My wife and I knew it was time for a change. We were a six months away from our wedding date and we wanted to get in shape. The lifestyle of dental school and working life had made unflattering changes to our bodies. Essentially, we wanted to get in shape before we said ‘I do.’ We joined a gym to begin our fitness journey. After a month we were seeing some results, but not as rapidly as we needed. Gym leaders discussed the opportunity to participate in an ‘elimination style’ diet. I had never heard of an elimination diet before, but we were both intrigued. Our decision to participate in the diet provided us the results we desired in time for our special day. But what is an elimination diet?
Look up the statistics and it’ll be apparent how big of a problem addiction is. Not just with drugs or alcohol, either. Every day, people face addictions related to drugs, sex, gambling and even food. Odds are, you know or will know one of these people. You may even be one.
Addiction is a serious disease, one that can consume a person. It’s a prison. And before you can break out of prison, you must first realize you are locked up.
This is where you, the friend, can help.
Live, laugh, love. How many times have you heard that phrase? It encompasses the core components of “wellness,” but at times we find difficulty achieving it. In dental school, we can become so busy that we forget to eat. How can we balance life, work and happiness? One easy answer is pets or animals in general, especially the cute and furry ones.
Dental school can be incredibly stressful. Even the healthiest and most confident student can succumb to hard days, external pressures and self-doubt. Depression and burnout are real concerns. In spring of 2014, ASDA lost our past president, Jiwon Lee, to suicide. Later that year, then-president Dr. Kris Mendoza wrote, “We wished we would have known that she was suffering. Everyone wishes they could have helped her. But she kept her troubles to herself.”
In high school, I started going to the gym every day and avoiding junk food because I wanted to be healthier. I couldn’t run 400 meters without getting winded. I spent hours in front of my computer. My favorite Saturday lunchtime tradition was getting a pizza from Pizza Hut and eating it all myself. At first, exercising more and eating less junk food did make me feel healthier. I felt more alert. I could finally run a mile without stopping. I became more confident in myself and less clumsy when I walked.
But with my aspiring-dentist Type-A personality, exercise and eating became parts of my life that I liked to work on obsessively. When I moved away to college in Boston, hundreds of miles away from home, I was excited to make my own decisions.
Jab! Cross! Hook! Uppercut!
I am no Muhammad Ali, but you can typically find me at a local boxing gym after a long day of clinic and classes pounding away at a heavy bag with my hot pink Everest ® gloves.

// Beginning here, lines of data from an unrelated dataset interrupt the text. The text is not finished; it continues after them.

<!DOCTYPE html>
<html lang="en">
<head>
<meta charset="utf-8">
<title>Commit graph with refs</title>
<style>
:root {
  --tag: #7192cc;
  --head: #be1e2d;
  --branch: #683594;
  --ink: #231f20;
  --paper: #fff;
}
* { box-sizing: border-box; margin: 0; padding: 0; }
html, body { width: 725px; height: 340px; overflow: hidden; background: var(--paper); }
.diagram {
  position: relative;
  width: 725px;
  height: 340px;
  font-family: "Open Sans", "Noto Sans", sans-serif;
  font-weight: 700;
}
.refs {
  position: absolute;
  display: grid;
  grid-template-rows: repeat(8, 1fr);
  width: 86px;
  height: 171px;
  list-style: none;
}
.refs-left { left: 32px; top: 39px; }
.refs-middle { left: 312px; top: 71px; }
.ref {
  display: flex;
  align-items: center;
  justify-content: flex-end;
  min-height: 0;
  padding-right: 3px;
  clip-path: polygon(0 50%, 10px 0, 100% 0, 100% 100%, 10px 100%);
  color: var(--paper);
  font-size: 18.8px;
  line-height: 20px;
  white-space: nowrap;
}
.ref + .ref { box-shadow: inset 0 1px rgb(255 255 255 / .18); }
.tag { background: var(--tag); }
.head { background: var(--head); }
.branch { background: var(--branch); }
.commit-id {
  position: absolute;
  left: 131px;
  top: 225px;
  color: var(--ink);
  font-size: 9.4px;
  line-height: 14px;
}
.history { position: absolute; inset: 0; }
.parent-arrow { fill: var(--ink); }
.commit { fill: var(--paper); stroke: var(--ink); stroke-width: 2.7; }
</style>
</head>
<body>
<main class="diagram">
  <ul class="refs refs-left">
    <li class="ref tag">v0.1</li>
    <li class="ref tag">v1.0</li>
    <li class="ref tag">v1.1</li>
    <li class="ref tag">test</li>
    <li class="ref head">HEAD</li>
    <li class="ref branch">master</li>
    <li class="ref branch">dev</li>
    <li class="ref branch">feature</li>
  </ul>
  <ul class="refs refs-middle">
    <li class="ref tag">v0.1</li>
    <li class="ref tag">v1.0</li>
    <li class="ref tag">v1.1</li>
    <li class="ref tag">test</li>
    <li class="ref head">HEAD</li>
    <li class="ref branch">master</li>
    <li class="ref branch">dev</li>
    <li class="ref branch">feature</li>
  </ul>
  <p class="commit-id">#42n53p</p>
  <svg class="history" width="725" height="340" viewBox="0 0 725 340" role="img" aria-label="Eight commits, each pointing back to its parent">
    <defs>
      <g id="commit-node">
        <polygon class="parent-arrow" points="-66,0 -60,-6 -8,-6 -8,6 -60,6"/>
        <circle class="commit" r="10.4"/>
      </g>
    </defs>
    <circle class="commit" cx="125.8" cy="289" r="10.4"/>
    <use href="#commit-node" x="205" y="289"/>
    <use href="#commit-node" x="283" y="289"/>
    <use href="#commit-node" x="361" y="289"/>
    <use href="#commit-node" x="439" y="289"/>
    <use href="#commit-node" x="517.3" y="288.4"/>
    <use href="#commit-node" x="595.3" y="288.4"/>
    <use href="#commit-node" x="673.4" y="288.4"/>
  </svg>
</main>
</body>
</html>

At a towering 5 foot 2 inches, I am not your typical image of an Ultimate Fighting Champion. Not to mention with pieces of plaster and alginate stuck in my hair from doing lab work, I certainly do not look the part. However, looks are deceiving. I pack a mean uppercut and one-two punch.